WHAT YOU ARE ASKED TO DO: Look below for lines that hold the string "rows" and copy each one.

Extracted records:
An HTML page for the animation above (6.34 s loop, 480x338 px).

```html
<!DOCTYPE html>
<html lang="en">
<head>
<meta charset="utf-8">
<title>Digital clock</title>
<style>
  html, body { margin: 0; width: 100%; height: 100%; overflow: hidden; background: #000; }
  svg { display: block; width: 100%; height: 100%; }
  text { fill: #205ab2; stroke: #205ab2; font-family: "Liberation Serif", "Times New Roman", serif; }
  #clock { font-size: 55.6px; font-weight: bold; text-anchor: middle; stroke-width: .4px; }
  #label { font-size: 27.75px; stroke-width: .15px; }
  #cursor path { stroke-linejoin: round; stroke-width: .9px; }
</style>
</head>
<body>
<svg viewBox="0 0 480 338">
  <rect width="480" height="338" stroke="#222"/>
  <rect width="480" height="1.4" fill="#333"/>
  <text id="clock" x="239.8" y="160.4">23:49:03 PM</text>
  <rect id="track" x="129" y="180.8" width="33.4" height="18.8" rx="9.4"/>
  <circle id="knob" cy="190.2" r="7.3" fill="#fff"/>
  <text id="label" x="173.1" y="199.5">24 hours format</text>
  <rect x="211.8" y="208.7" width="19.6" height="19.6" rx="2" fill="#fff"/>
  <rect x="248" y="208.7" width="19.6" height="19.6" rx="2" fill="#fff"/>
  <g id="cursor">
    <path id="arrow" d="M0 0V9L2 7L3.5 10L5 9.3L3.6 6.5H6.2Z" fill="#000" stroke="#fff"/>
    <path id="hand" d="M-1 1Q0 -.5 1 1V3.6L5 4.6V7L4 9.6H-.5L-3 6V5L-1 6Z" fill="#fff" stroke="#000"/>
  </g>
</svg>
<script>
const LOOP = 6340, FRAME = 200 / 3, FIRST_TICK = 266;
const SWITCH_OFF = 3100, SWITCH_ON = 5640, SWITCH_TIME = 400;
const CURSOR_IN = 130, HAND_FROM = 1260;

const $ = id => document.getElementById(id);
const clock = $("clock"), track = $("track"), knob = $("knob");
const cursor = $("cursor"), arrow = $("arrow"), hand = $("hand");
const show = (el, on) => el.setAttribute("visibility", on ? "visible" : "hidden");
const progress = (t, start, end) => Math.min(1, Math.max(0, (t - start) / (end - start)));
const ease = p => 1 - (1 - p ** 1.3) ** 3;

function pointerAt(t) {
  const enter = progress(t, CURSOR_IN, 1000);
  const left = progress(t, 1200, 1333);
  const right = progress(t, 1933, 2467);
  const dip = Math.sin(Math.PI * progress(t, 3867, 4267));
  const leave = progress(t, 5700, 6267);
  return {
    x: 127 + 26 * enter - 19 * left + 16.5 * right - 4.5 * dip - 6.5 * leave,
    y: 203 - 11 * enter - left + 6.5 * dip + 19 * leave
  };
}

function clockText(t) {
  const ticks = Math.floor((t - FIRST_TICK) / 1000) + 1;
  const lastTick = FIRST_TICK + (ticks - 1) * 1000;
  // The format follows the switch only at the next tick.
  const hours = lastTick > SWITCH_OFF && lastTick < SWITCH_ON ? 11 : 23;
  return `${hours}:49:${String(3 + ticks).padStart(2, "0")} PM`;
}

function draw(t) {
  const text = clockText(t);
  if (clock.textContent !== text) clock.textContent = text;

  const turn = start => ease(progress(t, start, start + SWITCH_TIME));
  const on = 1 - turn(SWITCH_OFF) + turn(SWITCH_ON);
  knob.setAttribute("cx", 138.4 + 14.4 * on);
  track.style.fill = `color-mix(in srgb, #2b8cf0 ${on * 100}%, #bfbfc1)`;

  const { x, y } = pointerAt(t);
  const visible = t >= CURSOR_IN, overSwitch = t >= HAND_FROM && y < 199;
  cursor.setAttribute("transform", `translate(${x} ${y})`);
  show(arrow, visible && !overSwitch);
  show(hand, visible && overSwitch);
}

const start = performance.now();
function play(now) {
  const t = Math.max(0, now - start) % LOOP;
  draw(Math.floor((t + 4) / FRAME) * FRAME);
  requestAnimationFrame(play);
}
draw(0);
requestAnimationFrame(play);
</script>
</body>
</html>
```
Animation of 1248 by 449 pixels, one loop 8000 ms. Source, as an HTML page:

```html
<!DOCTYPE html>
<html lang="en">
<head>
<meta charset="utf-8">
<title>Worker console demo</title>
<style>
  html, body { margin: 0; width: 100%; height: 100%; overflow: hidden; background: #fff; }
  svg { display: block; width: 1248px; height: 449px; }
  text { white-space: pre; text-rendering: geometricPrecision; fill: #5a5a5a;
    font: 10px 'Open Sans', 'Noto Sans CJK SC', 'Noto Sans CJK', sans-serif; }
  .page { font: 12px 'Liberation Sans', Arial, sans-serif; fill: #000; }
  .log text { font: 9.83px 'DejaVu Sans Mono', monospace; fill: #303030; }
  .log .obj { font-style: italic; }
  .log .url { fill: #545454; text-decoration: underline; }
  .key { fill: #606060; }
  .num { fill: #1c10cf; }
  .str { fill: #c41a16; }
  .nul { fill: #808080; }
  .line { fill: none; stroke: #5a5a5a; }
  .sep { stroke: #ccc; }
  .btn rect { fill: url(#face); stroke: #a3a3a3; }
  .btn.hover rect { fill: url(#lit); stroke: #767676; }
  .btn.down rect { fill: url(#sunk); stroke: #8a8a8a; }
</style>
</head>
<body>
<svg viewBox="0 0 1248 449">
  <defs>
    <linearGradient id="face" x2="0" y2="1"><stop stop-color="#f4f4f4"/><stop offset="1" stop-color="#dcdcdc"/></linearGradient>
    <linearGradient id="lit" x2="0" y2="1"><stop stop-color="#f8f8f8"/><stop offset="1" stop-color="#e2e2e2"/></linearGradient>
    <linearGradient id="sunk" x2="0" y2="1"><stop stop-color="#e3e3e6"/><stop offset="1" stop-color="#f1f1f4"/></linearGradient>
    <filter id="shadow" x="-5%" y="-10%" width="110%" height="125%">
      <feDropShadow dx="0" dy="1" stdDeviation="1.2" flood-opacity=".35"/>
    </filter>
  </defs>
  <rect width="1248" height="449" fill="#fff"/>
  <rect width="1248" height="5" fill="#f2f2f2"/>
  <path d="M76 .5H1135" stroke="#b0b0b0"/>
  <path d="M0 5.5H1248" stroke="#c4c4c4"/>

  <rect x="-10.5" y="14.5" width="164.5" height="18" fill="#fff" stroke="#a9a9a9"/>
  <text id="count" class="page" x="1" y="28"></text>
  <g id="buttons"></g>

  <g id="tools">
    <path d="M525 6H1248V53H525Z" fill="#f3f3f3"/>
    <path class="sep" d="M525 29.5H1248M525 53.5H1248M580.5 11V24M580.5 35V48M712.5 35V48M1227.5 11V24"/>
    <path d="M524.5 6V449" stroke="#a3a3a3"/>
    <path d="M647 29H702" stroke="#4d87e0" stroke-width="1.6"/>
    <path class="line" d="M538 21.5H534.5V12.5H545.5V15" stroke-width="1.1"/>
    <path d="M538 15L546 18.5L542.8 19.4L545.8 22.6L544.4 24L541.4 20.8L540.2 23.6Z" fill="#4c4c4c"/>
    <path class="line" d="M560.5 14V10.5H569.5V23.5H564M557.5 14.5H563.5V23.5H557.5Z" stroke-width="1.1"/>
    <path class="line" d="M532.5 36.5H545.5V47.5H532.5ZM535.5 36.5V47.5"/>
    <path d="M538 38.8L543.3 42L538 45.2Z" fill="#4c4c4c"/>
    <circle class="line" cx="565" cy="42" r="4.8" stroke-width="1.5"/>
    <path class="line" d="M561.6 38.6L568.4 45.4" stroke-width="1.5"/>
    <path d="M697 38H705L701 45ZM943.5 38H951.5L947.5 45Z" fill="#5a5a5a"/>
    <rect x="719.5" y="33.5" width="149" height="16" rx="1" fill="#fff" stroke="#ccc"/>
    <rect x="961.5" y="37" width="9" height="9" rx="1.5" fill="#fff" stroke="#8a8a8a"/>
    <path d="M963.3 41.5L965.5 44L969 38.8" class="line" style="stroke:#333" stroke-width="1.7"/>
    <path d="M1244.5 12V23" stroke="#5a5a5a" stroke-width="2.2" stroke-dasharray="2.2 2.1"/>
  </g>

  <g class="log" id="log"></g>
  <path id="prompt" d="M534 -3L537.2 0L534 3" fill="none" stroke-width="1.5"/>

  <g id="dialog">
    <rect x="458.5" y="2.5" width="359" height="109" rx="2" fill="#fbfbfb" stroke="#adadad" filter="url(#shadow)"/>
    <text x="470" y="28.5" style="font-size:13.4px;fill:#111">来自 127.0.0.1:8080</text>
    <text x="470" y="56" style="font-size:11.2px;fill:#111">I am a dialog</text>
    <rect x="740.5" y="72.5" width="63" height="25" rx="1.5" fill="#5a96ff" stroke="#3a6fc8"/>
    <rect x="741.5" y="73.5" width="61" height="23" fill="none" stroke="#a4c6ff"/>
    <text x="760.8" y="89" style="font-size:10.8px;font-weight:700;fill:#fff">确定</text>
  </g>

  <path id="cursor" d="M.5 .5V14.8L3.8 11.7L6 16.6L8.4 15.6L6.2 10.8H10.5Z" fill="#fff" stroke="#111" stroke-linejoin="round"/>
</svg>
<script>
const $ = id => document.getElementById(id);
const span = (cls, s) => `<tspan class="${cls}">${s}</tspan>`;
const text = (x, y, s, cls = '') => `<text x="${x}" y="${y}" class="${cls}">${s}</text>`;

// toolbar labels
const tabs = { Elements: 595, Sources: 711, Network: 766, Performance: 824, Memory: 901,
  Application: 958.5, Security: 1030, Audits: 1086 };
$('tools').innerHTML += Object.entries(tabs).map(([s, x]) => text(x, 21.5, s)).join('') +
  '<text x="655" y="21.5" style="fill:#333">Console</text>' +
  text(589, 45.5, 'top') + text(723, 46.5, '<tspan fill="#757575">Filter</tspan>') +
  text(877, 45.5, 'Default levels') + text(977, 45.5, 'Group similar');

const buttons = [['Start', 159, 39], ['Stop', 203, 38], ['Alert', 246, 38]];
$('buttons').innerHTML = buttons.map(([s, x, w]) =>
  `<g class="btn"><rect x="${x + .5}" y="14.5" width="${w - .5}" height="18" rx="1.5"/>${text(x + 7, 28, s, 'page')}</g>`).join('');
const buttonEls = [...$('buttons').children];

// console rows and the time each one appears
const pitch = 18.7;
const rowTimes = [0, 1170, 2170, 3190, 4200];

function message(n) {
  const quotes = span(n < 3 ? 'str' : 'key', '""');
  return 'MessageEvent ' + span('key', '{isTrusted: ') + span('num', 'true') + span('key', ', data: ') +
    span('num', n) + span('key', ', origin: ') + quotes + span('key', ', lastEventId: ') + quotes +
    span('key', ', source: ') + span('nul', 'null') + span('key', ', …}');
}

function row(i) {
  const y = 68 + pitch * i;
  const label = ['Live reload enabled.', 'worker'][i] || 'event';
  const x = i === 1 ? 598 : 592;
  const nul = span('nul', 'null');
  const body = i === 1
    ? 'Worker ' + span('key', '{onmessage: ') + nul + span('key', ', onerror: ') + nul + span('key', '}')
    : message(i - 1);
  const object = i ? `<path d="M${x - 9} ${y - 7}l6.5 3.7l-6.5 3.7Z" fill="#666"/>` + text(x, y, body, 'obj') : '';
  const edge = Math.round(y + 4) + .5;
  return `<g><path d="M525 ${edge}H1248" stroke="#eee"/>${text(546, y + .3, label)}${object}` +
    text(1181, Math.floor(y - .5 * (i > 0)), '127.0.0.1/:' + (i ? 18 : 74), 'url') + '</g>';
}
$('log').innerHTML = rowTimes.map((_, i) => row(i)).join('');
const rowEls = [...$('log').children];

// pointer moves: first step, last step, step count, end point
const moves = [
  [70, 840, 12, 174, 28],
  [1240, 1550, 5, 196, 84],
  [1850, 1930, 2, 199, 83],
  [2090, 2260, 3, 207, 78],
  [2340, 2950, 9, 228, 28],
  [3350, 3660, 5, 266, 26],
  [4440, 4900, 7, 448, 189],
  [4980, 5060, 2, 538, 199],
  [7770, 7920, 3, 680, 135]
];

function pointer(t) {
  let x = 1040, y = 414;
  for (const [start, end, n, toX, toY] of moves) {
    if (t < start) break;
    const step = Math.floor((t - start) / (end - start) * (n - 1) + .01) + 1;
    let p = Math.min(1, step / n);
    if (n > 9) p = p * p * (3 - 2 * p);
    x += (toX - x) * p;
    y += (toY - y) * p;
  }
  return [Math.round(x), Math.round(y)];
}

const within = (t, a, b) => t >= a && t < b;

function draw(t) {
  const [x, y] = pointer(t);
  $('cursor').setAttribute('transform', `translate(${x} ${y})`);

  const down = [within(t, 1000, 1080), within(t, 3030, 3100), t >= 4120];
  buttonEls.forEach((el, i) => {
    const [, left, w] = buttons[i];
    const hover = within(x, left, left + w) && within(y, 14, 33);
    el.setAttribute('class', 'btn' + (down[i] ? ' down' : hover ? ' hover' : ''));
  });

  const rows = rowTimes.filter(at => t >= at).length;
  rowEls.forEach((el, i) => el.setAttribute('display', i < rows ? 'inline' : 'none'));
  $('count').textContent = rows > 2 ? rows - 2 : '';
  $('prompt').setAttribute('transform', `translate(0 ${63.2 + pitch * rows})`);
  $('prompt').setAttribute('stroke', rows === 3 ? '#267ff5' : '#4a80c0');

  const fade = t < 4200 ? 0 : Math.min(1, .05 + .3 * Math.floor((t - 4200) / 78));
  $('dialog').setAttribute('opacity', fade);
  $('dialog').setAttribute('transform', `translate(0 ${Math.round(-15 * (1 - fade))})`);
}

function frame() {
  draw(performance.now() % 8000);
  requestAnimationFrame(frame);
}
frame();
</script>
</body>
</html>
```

THE ANSWER:
// console rows and the time each one appears
  const rows = rowTimes.filter(at => t >= at).length;
  rowEls.forEach((el, i) => el.setAttribute('display', i < rows ? 'inline' : 'none'));
  $('count').textContent = rows > 2 ? rows - 2 : '';
  $('prompt').setAttribute('transform', `translate(0 ${63.2 + pitch * rows})`);
  $('prompt').setAttribute('stroke', rows === 3 ? '#267ff5' : '#4a80c0');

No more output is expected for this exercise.